Return only the stretch of the material below that begins with the line containing "299Q457 302 453" and ends with the line containing "246H503V255Q498 262 492", exactly; both of those lines belong to it.

:: Source data

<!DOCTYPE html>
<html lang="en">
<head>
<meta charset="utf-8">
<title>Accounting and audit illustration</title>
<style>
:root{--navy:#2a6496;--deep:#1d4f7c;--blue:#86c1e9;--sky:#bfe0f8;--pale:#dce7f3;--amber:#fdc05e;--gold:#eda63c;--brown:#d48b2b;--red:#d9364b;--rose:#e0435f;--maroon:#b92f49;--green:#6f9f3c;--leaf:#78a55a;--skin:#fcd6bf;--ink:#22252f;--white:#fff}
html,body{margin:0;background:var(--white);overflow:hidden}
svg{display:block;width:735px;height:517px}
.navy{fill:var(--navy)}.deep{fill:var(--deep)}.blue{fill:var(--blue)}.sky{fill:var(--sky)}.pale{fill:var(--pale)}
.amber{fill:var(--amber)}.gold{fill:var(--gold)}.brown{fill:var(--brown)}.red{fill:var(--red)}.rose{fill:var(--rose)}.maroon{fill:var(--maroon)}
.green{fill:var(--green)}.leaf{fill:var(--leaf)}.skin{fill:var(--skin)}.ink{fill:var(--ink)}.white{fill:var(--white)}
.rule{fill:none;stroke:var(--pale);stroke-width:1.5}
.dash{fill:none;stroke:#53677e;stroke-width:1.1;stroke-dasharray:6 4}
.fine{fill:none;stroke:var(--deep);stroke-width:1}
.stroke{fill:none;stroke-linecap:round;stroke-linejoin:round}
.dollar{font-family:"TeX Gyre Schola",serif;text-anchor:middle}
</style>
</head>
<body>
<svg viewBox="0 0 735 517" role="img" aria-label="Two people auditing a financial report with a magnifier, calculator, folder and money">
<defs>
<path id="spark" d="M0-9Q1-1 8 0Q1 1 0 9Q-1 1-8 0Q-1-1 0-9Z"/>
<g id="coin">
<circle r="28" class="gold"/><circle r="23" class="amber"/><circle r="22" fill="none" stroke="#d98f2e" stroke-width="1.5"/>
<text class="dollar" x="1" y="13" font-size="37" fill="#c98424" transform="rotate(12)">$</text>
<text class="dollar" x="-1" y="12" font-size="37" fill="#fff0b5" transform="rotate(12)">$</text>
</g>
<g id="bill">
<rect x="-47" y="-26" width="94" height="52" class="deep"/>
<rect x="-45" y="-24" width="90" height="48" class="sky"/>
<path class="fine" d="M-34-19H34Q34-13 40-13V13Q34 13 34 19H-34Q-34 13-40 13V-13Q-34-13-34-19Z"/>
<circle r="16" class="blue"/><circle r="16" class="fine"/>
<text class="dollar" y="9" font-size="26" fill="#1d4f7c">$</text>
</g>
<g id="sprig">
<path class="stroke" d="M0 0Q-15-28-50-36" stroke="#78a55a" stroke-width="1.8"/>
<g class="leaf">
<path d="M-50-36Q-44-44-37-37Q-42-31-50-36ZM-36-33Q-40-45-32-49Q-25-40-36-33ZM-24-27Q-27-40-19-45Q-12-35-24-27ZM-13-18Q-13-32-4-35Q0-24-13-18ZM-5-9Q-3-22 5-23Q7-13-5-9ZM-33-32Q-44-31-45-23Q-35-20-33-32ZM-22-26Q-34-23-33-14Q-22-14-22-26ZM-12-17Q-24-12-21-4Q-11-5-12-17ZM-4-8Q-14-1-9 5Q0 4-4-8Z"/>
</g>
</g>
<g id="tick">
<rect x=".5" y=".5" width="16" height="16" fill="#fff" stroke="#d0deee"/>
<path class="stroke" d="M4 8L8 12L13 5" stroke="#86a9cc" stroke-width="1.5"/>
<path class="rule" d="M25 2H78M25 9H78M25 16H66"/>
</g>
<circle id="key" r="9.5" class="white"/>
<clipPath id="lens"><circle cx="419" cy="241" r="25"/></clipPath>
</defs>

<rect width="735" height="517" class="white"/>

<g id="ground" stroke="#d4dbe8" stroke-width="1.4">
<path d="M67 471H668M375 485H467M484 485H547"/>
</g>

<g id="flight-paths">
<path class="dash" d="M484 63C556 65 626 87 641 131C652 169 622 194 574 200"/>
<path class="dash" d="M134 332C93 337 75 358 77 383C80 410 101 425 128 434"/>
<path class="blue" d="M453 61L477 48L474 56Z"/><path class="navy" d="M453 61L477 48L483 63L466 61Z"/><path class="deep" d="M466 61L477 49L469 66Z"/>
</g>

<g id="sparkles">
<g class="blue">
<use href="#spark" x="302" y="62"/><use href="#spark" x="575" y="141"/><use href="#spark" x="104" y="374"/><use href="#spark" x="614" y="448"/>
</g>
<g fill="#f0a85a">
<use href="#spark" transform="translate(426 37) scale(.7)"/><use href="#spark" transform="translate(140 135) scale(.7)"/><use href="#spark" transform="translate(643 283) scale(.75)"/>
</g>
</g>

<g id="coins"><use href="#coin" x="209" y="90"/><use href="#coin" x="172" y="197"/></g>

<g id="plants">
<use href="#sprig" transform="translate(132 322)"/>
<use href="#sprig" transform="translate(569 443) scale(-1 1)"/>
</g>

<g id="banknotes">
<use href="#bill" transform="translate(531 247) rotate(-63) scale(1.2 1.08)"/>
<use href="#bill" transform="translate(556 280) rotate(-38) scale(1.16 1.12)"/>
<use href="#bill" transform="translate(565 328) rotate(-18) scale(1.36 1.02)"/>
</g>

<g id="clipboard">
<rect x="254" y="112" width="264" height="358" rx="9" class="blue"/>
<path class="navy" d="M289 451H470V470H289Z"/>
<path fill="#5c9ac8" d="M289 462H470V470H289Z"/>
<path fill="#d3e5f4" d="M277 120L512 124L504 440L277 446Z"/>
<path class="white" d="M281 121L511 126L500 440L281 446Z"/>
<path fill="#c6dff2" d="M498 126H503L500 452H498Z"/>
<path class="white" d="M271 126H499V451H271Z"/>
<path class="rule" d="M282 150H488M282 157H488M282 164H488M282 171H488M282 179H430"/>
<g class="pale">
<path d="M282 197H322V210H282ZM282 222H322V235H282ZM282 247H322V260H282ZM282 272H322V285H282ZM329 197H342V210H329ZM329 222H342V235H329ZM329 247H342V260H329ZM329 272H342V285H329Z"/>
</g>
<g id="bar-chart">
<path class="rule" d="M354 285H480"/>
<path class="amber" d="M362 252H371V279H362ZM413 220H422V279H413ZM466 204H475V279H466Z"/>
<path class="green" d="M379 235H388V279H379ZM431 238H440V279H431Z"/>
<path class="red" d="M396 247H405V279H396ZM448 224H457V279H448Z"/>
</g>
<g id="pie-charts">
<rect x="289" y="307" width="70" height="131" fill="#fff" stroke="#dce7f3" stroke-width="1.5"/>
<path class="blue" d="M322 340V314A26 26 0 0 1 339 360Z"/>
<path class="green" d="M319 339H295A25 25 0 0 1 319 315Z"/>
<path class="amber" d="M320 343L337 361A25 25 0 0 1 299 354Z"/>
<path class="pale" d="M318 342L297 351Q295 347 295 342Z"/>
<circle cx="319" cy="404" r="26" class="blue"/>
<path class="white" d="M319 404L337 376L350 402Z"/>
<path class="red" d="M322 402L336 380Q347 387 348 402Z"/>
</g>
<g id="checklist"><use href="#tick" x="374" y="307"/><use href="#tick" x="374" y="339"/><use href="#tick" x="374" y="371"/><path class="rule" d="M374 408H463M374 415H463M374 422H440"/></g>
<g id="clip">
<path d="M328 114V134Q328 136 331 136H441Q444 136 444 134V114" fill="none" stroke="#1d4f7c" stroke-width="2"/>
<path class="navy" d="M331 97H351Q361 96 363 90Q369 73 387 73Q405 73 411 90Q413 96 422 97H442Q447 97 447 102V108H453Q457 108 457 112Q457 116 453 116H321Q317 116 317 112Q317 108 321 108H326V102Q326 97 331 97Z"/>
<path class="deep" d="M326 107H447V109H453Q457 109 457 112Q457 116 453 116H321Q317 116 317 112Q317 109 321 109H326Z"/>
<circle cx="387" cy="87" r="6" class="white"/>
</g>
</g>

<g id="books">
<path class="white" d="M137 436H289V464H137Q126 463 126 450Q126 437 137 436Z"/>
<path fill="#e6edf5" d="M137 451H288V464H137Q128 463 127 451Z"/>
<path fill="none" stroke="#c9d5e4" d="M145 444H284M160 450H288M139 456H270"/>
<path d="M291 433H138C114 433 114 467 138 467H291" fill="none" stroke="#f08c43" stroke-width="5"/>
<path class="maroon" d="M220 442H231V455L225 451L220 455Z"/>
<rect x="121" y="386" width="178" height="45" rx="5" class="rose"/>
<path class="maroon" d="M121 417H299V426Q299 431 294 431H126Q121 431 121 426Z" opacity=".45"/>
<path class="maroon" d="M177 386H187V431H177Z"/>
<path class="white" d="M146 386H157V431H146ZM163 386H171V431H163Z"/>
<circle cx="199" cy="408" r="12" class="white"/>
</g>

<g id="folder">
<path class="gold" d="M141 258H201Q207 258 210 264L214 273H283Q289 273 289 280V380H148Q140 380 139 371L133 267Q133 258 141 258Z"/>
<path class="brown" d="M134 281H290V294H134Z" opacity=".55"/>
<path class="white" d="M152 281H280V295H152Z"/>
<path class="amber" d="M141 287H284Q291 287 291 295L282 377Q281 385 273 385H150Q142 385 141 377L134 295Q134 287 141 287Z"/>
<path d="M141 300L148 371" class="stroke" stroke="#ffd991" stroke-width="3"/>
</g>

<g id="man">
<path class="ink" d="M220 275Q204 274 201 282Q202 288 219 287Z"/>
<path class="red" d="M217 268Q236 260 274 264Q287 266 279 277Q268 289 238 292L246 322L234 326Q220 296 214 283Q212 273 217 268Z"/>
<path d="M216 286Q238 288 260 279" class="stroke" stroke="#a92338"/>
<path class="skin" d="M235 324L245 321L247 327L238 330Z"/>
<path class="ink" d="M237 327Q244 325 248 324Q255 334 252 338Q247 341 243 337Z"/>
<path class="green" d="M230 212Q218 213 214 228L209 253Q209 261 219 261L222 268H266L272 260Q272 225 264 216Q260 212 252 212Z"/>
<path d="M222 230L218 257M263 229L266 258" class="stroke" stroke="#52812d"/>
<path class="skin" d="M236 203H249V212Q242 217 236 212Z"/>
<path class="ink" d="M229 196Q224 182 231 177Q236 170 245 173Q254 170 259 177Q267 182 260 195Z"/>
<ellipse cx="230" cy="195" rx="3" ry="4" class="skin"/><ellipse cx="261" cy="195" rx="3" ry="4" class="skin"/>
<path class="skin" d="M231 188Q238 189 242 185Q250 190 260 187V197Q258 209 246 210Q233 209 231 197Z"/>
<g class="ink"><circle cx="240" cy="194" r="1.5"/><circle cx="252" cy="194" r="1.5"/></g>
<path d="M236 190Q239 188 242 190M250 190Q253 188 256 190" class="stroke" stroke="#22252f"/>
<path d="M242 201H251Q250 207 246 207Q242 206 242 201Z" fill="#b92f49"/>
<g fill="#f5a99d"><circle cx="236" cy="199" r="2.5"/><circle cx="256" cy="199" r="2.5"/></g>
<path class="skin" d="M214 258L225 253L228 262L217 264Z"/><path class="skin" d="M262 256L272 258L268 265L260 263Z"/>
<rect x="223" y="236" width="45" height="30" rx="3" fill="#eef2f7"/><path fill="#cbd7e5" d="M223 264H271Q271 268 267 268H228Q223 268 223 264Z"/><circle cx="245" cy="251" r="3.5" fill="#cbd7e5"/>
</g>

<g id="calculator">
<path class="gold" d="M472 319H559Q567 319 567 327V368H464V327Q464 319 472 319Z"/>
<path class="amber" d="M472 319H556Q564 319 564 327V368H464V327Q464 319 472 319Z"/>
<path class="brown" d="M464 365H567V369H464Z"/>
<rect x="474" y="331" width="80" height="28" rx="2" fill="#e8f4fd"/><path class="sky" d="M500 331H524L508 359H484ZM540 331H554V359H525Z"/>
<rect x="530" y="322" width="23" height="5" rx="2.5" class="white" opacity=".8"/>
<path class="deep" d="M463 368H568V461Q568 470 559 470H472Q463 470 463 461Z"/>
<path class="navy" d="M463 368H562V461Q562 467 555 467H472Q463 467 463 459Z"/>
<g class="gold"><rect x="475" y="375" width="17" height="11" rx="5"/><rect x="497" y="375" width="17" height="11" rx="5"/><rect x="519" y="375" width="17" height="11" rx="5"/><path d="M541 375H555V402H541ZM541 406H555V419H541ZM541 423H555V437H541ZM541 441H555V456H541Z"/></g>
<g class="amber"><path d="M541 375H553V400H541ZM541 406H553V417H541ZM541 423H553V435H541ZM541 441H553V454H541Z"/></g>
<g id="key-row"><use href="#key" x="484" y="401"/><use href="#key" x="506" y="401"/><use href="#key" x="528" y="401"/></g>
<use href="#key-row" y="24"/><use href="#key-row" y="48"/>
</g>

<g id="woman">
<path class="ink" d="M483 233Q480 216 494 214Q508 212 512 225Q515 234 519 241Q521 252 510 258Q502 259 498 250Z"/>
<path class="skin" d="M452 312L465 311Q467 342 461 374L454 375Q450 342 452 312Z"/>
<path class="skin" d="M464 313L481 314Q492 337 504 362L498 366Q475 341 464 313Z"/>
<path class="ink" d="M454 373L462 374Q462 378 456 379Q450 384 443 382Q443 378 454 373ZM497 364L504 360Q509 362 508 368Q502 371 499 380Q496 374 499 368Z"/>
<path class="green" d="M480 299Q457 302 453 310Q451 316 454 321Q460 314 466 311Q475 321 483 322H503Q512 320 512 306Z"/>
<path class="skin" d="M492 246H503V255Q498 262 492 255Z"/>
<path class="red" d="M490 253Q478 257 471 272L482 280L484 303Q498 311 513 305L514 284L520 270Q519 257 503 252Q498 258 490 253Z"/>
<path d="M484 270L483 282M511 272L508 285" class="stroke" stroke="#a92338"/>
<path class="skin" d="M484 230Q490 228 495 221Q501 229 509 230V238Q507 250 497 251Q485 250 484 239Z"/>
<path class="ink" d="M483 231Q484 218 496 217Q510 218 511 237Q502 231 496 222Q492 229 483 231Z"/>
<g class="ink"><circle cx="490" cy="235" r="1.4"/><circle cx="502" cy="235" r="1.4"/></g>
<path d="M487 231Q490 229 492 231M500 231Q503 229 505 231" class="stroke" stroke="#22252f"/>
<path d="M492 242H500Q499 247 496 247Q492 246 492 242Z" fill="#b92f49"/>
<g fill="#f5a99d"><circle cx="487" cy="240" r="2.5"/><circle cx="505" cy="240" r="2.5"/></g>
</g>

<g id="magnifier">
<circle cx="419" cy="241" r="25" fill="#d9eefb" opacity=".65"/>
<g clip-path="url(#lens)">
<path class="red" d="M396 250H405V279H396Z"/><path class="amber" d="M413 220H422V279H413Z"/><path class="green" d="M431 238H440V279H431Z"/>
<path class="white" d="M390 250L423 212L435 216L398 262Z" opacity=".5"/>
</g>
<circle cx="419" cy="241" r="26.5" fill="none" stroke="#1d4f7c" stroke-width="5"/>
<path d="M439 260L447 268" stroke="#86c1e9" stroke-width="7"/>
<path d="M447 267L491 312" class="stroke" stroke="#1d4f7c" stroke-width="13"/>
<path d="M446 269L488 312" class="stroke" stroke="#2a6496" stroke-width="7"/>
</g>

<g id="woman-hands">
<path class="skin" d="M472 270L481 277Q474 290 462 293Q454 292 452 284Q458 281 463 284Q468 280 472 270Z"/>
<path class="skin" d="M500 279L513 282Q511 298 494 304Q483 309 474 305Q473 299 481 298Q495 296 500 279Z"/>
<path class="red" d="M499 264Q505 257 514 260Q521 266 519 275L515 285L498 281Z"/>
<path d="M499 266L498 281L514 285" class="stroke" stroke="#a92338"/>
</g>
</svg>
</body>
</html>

::::

* Answer for this exercise *
<path class="green" d="M480 299Q457 302 453 310Q451 316 454 321Q460 314 466 311Q475 321 483 322H503Q512 320 512 306Z"/>
<path class="skin" d="M492 246H503V255Q498 262 492 255Z"/>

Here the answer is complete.